Meadowlands in the mid-1990s, and I turned the corner coming back from the downstairs gym and saw Mays and two fellas waiting for my elevator. Fantastic! Nobody else was there. I come over, the elevator comes down, and I am looking so forward to getting on it with Mays. Then I heard, ‘Next elevator, please.’ The voice came from somewhere behind me. It was his bodyguards.
4. Gene Michael I met in 1978. He was the New York Yankees’ shortstop on Belmont Day 1973. One of the most intelligent and unassuming people you could ever know. Michael was more than happy to do my 2013 induction speech at Goshen.
5. Who would have guessed that Secretariat did not
make that week’s Sports Illustrated cover? Too late you
ask? No, it was the very first story with great pictures.
Who was on that cover? George Foreman. He must have just won a big fight, right? No, he hadn’t fought in six months and wouldn’t until the fall. In what has to be the single biggest newspaper/magazine gaffe/oversight of the 20th century. Don’t even go there and tell me Secretariat had been on the cover recently. I’ll reply with two words: Jeremy Lin. In 2012, Lin was on the SI cover for consecutive weeks. When I asked George Foreman about this, he didn’t understand it either.
ANNIVERSARY YEARS IN 2023
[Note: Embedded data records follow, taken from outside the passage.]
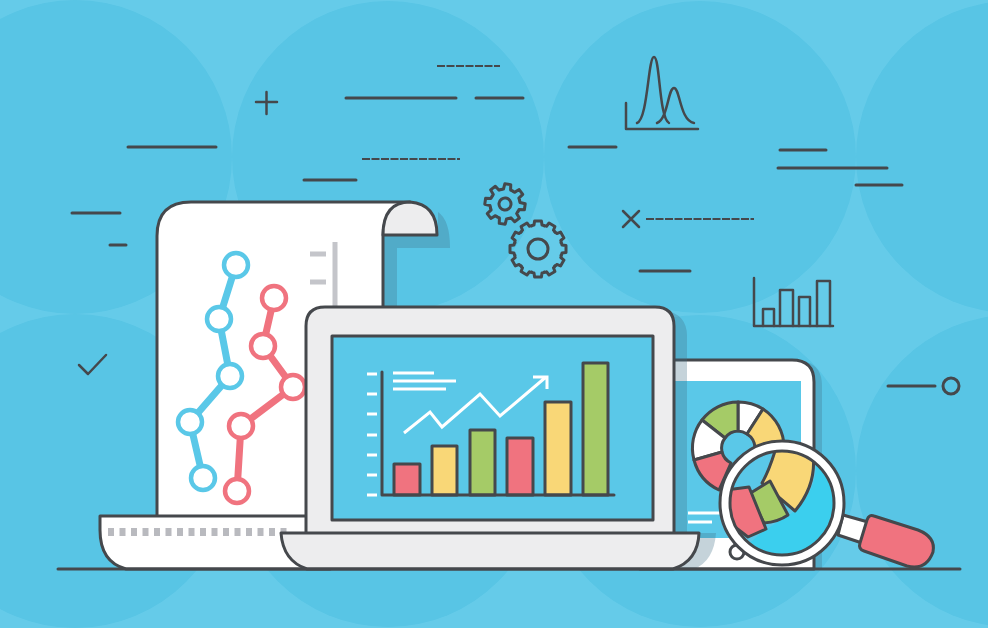
<!DOCTYPE html>
<html lang="en">
<head>
<meta charset="utf-8">
<title>Data analytics illustration</title>
<style>
:root {
  --sky: #65cbe9; --sky-dark: #58c5e5; --ink: #45484c; --white: #fff; --grey: #ededee;
  --red: #f0737f; --yellow: #f9d777; --green: #a5cb67; --blue: #5ac8e8; --cyan: #3bcfee;
  --mid: #c4c5ca;
}
html, body { margin: 0; overflow: hidden; }
body { width: 988px; height: 628px; background: var(--sky); }
svg { display: block; }
.sky { fill: var(--sky); }
.circles { fill: var(--sky-dark); }
.line { fill: none; stroke: var(--ink); stroke-width: 3; stroke-linecap: round; stroke-linejoin: round; }
.fine { stroke-width: 2.5; }
.dash { stroke-dasharray: 8 1.5; stroke-width: 2; stroke-linecap: butt; }
.outlined { stroke: var(--ink); stroke-width: 3; stroke-linejoin: round; }
.white { fill: var(--white); }
.grey { fill: var(--grey); }
.red { fill: var(--red); }
.yellow { fill: var(--yellow); }
.green { fill: var(--green); }
.blue { fill: var(--blue); }
.cyan { fill: var(--cyan); }
.shadow { fill: #3f6f86; opacity: .3; }
.trend { fill: var(--white); stroke-width: 7; stroke-linejoin: round; }
.trend polyline { fill: none; }
.trend circle { stroke-width: 4.5; }
.trend-blue { stroke: var(--blue); }
.trend-red { stroke: var(--red); }
.light { fill: none; stroke: var(--white); stroke-width: 3; }
.ruler { fill: none; stroke: var(--mid); stroke-width: 5; }
</style>
</head>
<body>
<svg width="988" height="628" viewBox="0 0 988 628" role="img" aria-label="Laptop, paper report, phone and magnifying glass with charts">
  <defs>
    <g id="circle-row">
      <circle cx="75" cy="157" r="157"/>
      <circle cx="388" cy="157" r="156"/>
      <circle cx="700" cy="157" r="156"/>
      <circle cx="1012" cy="157" r="156"/>
    </g>
    <path id="tooth-large" d="M-6.2-23.2Q-5-24-4-24L-3.4-28H3.4L4-24Q5-24 6.2-23.2"/>
    <path id="tooth-small" d="M-5.7-13.9L-3.6-14.6-3-20H3L3.6-14.6 5.7-13.9"/>
    <g id="teeth-large">
      <use href="#tooth-large"/>
      <use href="#tooth-large" transform="rotate(30)"/>
      <use href="#tooth-large" transform="rotate(60)"/>
    </g>
    <g id="teeth-small">
      <use href="#tooth-small"/>
      <use href="#tooth-small" transform="rotate(45)"/>
    </g>
    <clipPath id="lens-clip"><circle cx="782" cy="503" r="52"/></clipPath>
  </defs>

  <rect class="sky" width="988" height="628"/>
  <g class="circles">
    <use href="#circle-row"/>
    <use href="#circle-row" y="314"/>
  </g>

  <g id="floating-lines" class="line">
    <path d="M346 98H456M476 98H523M128 147H216M304 180H356M72 213H120M110 245H126M569 147H616M780 150H826M778 168H887M856 185H902M640 271H690M888 386H935"/>
    <path class="dash" d="M437 66H500M362 159H460M646 219H754"/>
    <circle cx="951" cy="386" r="8"/>
  </g>

  <g id="floating-symbols" class="line fine">
    <path d="M256 102H277M266.500 92V114"/>
    <path d="M623 211L639 227M639 211L623 227"/>
    <path d="M79 365L88 374 106 355"/>
  </g>

  <g id="peak-chart" class="line fine">
    <path d="M626 103V129H698"/>
    <path d="M637 123C648 119 648 57 654 57S659 118 669 123"/>
    <path d="M657 123C668 119 668 88 674 88S680 121 694 123"/>
  </g>

  <g id="mini-bar-chart" class="line fine">
    <path d="M754 278V326H833"/>
    <path d="M763 326V309H774V326M780 326V290H793V326M799 326V297H810V326M817 326V281H830V326"/>
  </g>

  <g id="gears" class="line">
    <g transform="translate(505 204) rotate(8)">
      <use href="#teeth-small"/>
      <use href="#teeth-small" transform="rotate(90)"/>
      <use href="#teeth-small" transform="rotate(180)"/>
      <use href="#teeth-small" transform="rotate(270)"/>
      <circle r="6"/>
    </g>
    <g transform="translate(538 249)">
      <use href="#teeth-large"/>
      <use href="#teeth-large" transform="rotate(90)"/>
      <use href="#teeth-large" transform="rotate(180)"/>
      <use href="#teeth-large" transform="rotate(270)"/>
      <circle r="10"/>
    </g>
  </g>

  <g id="paper-report">
    <path class="shadow" d="M384 236H438V212Q450 220 450 248H397V310H384Z"/>
    <path class="white outlined" d="M157 520V236Q157 202 191 202H410Q383 206 383 236V520Z"/>
    <path class="grey outlined" d="M383 235Q383 202 410 202Q437 204 437 235Z"/>
    <path class="ruler" d="M335 242V310M310 254H326M310 282H326"/>
    <g class="trend trend-blue">
      <polyline points="236,265 219,319 230,376 190,422 203,478"/>
      <circle cx="236" cy="265" r="12"/>
      <circle cx="219" cy="319" r="12"/>
      <circle cx="230" cy="376" r="12"/>
      <circle cx="190" cy="422" r="12"/>
      <circle cx="203" cy="478" r="12"/>
    </g>
    <g class="trend trend-red">
      <polyline points="274,298 263,346 293,387 241,426 237,491"/>
      <circle cx="274" cy="298" r="12"/>
      <circle cx="263" cy="346" r="12"/>
      <circle cx="293" cy="387" r="12"/>
      <circle cx="241" cy="426" r="12"/>
      <circle cx="237" cy="491" r="12"/>
    </g>
    <path class="white outlined" d="M100 516H330V569H126Q100 562 100 530Z"/>
    <path d="M108 532H290" fill="none" stroke="#b9babf" stroke-width="8" stroke-dasharray="6 5.500"/>
  </g>

  <g id="phone">
    <path class="shadow" d="M806 362Q822 366 822 386V569H806Z"/>
    <path class="white outlined" d="M640 360H792Q814 360 814 382V569H640Z"/>
    <rect class="blue" x="660" y="381" width="141" height="157"/>
    <path class="light" d="M688 513H720M688 522H712"/>
    <circle class="line" cx="737" cy="552" r="7"/>
    <g id="donut-chart" class="outlined">
      <path class="white" d="M738 402A46 46 0 0 1 763 409L747 434A17 17 0 0 0 738 431Z"/>
      <path class="yellow" d="M763 409A46 46 0 0 1 784 448L755 448A17 17 0 0 0 747 434Z"/>
      <path class="green" d="M702 420A46 46 0 0 1 738 402V431A17 17 0 0 0 725 438Z"/>
      <path class="white" d="M694 460A46 46 0 0 1 702 420L725 438A17 17 0 0 0 722 452Z"/>
      <path class="red" d="M719 490A46 46 0 0 1 694 460L722 452A17 17 0 0 0 731 463Z"/>
    </g>
  </g>

  <g id="laptop">
    <path class="shadow" d="M664 310Q687 314 687 336V533H716Q714 561 694 569H664Z"/>
    <path class="grey outlined" d="M306 534V326Q306 307 325 307H655Q674 307 674 326V534Z"/>
    <rect class="blue outlined" x="332" y="336" width="321" height="184"/>
    <path class="grey outlined" d="M281 533H699Q698 561 673 569H307Q283 561 281 533Z"/>
    <g id="screen-chart">
      <path class="light" d="M367 374H377M367 394H377M367 414H377M367 435H377M367 455H377M367 475H377M367 495H377"/>
      <path class="light" d="M393 373H434M393 381H456M393 389H446"/>
      <path class="light" d="M404 433L430 412 442 427 480 394 500 416 546 377M533 377H547V389"/>
      <g class="outlined">
        <rect class="red" x="394" y="464" width="26" height="31"/>
        <rect class="yellow" x="432" y="446" width="25" height="49"/>
        <rect class="green" x="470" y="430" width="25" height="65"/>
        <rect class="red" x="507" y="438" width="26" height="57"/>
        <rect class="yellow" x="545" y="402" width="26" height="93"/>
        <rect class="green" x="583" y="363" width="25" height="132"/>
      </g>
      <path class="line" d="M382 372V495H614"/>
    </g>
  </g>

  <path id="ground" class="line" d="M58 569H960"/>

  <g id="magnifying-glass">
    <g class="outlined">
      <path class="white" d="M843 515L868 522 862 543 838 535Z"/>
      <path class="red" d="M874 516Q869 514 867 520L860 543Q858 549 864 551L907 566Q926 571 933 552Q936 537 918 530Z"/>
    </g>
    <circle class="white outlined" cx="782" cy="503" r="62"/>
    <g clip-path="url(#lens-clip)">
      <rect class="cyan" x="730" y="451" width="104" height="104"/>
      <path class="blue" d="M725 445H814Q823 484 795 511L762 532 742 550 725 550Z"/>
      <g class="outlined">
        <path class="yellow" d="M776 448H812Q819 482 795 511L762 483Q769 471 776 448Z"/>
        <path class="green" d="M770 481L788 515Q778 522 764 523L749 494Z"/>
        <path class="red" d="M726 490L749 487 766 529 748 537 726 520Z"/>
      </g>
    </g>
    <circle class="line" cx="782" cy="503" r="52"/>
  </g>
</svg>
</body>
</html>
1893 — 130 years ago, the Kentucky Futurity kicked off what would be 501 Triple Crown races held to this day. Of course, it was actually 33 years until the Hambletonian debuted, so the Kentucky Futurity had the field all to itself for a while there. Oro Wilkes won the first edition in five heats.
1933 — 90 years ago, Ben White won the first of his then-record four Hambletonians with Mary Reynolds.
1943 — 80 years ago, the very first Horse of the Year, Victory Song, was born. He would win HOY in 1947 at age 4. Volo Song, Worthy Boy and Phonograph go 1-2-3 in the Yonkers Hambletonian. Volomite sired finishers 1, 2, 3, and 5.
1953 — 70 years ago, the purse on the Hambletonian was $117,117.98. It was the first six-figure purse in the sport’s history. Harry Harvey guided Helicopter to victory for Del Miller. She was the first foal by Hoot Mon sold at public auction for $1,150.
1973 — 50 years ago, Sir Dalrae swept the first U.S. Pacing Championship. He would go on to HOY honors. Lucien Fontaine won his lone Triple Crown race that year at Roosevelt with Valiant Bret in the Messenger.
1983 — 40 years ago, the first million-dollar trot went to Duenna in the Hambletonian. The richest ever race in New York went to Cat Manzi and Trutone Lobell in the $666,800 Lawrence B. Sheppard. The first million-dollar race for females only was held. It was the $1,062,000 Sweetheart at The Meadowlands. The winner was Shannon Fancy with Ron Waples. He would win the $1,251,000 Meadowlands Pace with Ralph Hanover just four days later, making him the only driver ever to do this. Three years after Peter Haughton’s passing, two Peter Haughton Memorials — one of each gait — went for a record pot. Roosevelt offered $559,800 and pacer Apache Circle wins it for Eldon Harner and the trotting companion event at The Meadowlands went to Why Not and Mickey McNichol for $875,000.
1993 — 30 years ago, Ron Pierce won his first million-dollar race with American Winner in the Hambletonian over eventual Trotter of the Year Pine Chip.
2003 — 20 Years ago, Camelot Hall a maiden at the time, won the Metro for $830,798. It was the richest pot ever won by a maiden. Kikikatie won her first 14 races. As a broodmare she was even better. Her four sons — Time To Roll, Tellitlikeitis, Rockin Image and Rockin Amadeus — are all distinguished sires with a sub 1:50 race mark.
2013 — 10 years ago, on Oct. 5, Shebestingin wins in 1:47 at the Red Mile. That mile is still the gold standard for 3YOFP. Foiled Again won his lone Breeders Crown at Pocono. Foiled is the all-time money leader with $7.6 million. August 2023 marks 11 years since he wrested the money title from Gallo Blue Chip, who also held it for 11 Years (2001-2012).